A former TikTok employee is speaking out about the Chinese-owned social media platform’s flaws concerning data security, and has reportedly been meeting with members of Congress to discuss the matter.
According to a report from the Washington Post, the former employee was a risk manager at TikTok — and is now expressing his concerns about their strategy for safeguarding data of U.S. users.
The former employee, who worked for six months in TikTok’s Trust and Safety division until leaving the company in early 2022, has reportedly met with congressional investigators to discuss evidence of his concerns amid discussions among federal lawmakers about a potential nationwide ban on the wildly popular social media app.
TikTok disputes the former employee’s claims, but this is not the first time that there have been privacy concerns surrounding the Chinese-owned app.

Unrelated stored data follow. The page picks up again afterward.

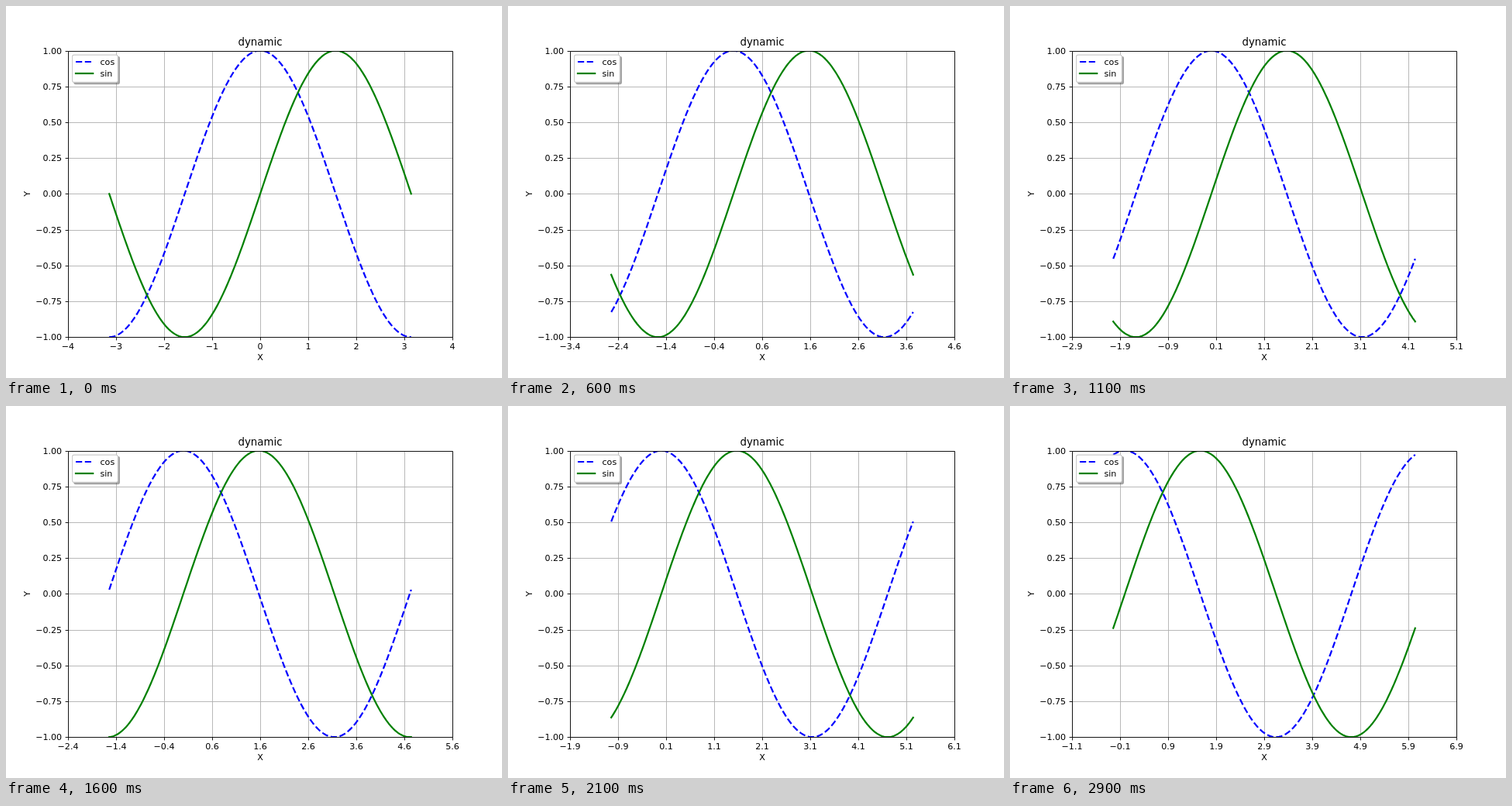
Write an HTML page that moves like this. It is 640 by 480 pixels and loops after 3000 ms.

```html
<!DOCTYPE html>
<html lang="en">
<head>
<meta charset="utf-8">
<title>dynamic</title>
<style>
  html, body { margin: 0; width: 100%; height: 100%; overflow: hidden; background: #fff; }
  svg { display: block; width: 640px; height: 480px; }
  text { font: 11.11px "DejaVu Sans", sans-serif; fill: #000; }
  .title { font-size: 13.33px; }
  .mid { text-anchor: middle; }
  .end { text-anchor: end; }
  .grid { stroke: #b0b0b0; stroke-width: .89; }
  .axis { stroke: #000; stroke-width: .89; fill: none; }
  .cos, .sin { fill: none; stroke-width: 2.22; stroke-linejoin: round; }
  .cos { stroke: #00f; stroke-dasharray: 8.22 3.56; }
  .sin { stroke: #008000; stroke-linecap: square; }
</style>
</head>
<body>
<svg id="plot" viewBox="0 0 640 480">
  <clipPath id="area"><rect x="80" y="58" width="496" height="369"/></clipPath>
</svg>
<script>
(() => {
  const STEP = 100, STEPS = 30;
  const LEFT = 80, RIGHT = 576, TOP = 57.6, BOTTOM = 427.2;
  const UNIT = 62, MID_X = 328, MID_Y = 242.4, AMP = 184.8;
  const TICK = 3.89;

  const plot = document.getElementById('plot');

  function add(tag, attrs, parent = plot) {
    const el = document.createElementNS('http://www.w3.org/2000/svg', tag);
    for (const key in attrs) el.setAttribute(key, attrs[key]);
    return parent.appendChild(el);
  }

  function label(str, x, y, cls = '', extra = {}) {
    const el = add('text', { x, y, class: cls, ...extra });
    el.textContent = str;
    return el;
  }

  const path = (d, cls, parent) => add('path', { d, class: cls }, parent);
  const snap = v => Math.round(v) + 0.5;
  const minus = s => s.replace('-', '\u2212');

  const [x0, x1, y0, y1] = [LEFT, RIGHT, TOP, BOTTOM].map(snap);
  const xs = Array.from({ length: 9 }, (_, k) => LEFT + UNIT * k);
  const ys = Array.from({ length: 9 }, (_, k) => TOP + (BOTTOM - TOP) / 8 * k);

  // Grid, ticks and labels
  for (const x of xs) path(`M${snap(x)} ${y1}V${y0}`, 'grid');
  for (const y of ys) path(`M${x0} ${snap(y)}H${x1}`, 'grid');

  const xLabels = xs.map(x => {
    path(`M${snap(x)} ${y1}v${TICK}`, 'axis');
    return label('', x, 443, 'mid');
  });
  ys.forEach((y, k) => {
    path(`M${x0} ${snap(y)}h${-TICK}`, 'axis');
    label(minus((1 - k / 4).toFixed(2)), 72.2, Math.round(y) + 4, 'end');
  });

  // Curves, then the frame on top
  const curves = add('g', { 'clip-path': 'url(#area)' });
  const waves = [['cos', Math.cos], ['sin', Math.sin]]
    .map(([cls, fn]) => ({ fn, el: path('', cls, curves) }));

  path(`M${x0} ${y0}H${x1}V${y1}H${x0}Z`, 'axis');
  label('dynamic', MID_X, 51, 'title mid');
  label('X', MID_X, 457, 'mid');
  label('Y', 0, 0, 'mid', { transform: `translate(31 ${MID_Y}) rotate(-90)` });

  // Legend
  const box = { x: 85.56, y: 63.16, width: 58.7, height: 35.2, rx: 2.2, 'stroke-width': 1.11 };
  add('rect', { ...box, fill: '#4c4c4c', stroke: '#4c4c4c', opacity: .5, transform: 'translate(2.22 2.22)' });
  add('rect', { ...box, fill: '#fff', stroke: '#ccc' });
  ['cos', 'sin'].forEach((name, i) => {
    path(`M90 ${72 + 15 * i}h22.2`, name);
    label(name, 121.5, 76 + 15 * i);
  });

  function wave(fn, shift) {
    const pts = [];
    for (let i = 0; i < 256; i++) {
      const u = Math.PI * (2 * i / 255 - 1);
      pts.push(`${(MID_X + UNIT * u).toFixed(2)} ${(MID_Y - AMP * fn(u + shift)).toFixed(2)}`);
    }
    return 'M' + pts.join('L');
  }

  let shown = -1;
  function draw(time) {
    const n = Math.floor(time / STEP) % STEPS;
    if (n === shown) return;
    shown = n;
    for (const { fn, el } of waves) el.setAttribute('d', wave(fn, n / 10));
    xLabels.forEach((el, k) => {
      const value = (n + 10 * (k - 4)) / 10;
      el.textContent = minus(value.toFixed(n % 10 ? 1 : 0));
    });
  }

  const start = performance.now();
  function tick() {
    draw(performance.now() - start);
    requestAnimationFrame(tick);
  }
  tick();
})();
</script>
</body>
</html>
```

Sen. Marco Rubio (R-FL) even got FBI Director Christopher Wray to acknowledge that China would be able to “use TikTok to control data on millions of users.”
The Washington Post exclusively interviewed the former TikTok employee, who stated that the social media company’s data security flaws could result in more than 100 million American TikTok users being vulnerable to China-based employees who work for TikTok’s parent company Bytedance.
Meanwhile, the Chinese-owned social media app is currently scrambling to enact updated safety regulations designed to protect American users’ data from the Chinese government as part of a plan known as Project Texas.
TikTok has been promoting the $1.5 billion restructuring project around Washington, D.C. — but these new allegations threaten the plan.
The former employee has reportedly told congressional investigators that Project Texas will not be sufficient to address these concerns — arguing that there will need to be a “complete re-engineering” of how TikTok works to actually solve data security issues.
This news comes after it was revealed that ByteDance employees had accessed the user data of several Americans — including Forbes journalist Emily Baker-White, who has published numerous articles criticizing the Chinese-owned company.
According to Forbes, “An internal investigation by ByteDance, the parent company of video-sharing platform TikTok, found that employees tracked multiple journalists covering the company, improperly gaining access to their IP addresses and user data in an attempt to identify whether they had been in the same locales as ByteDance employees.”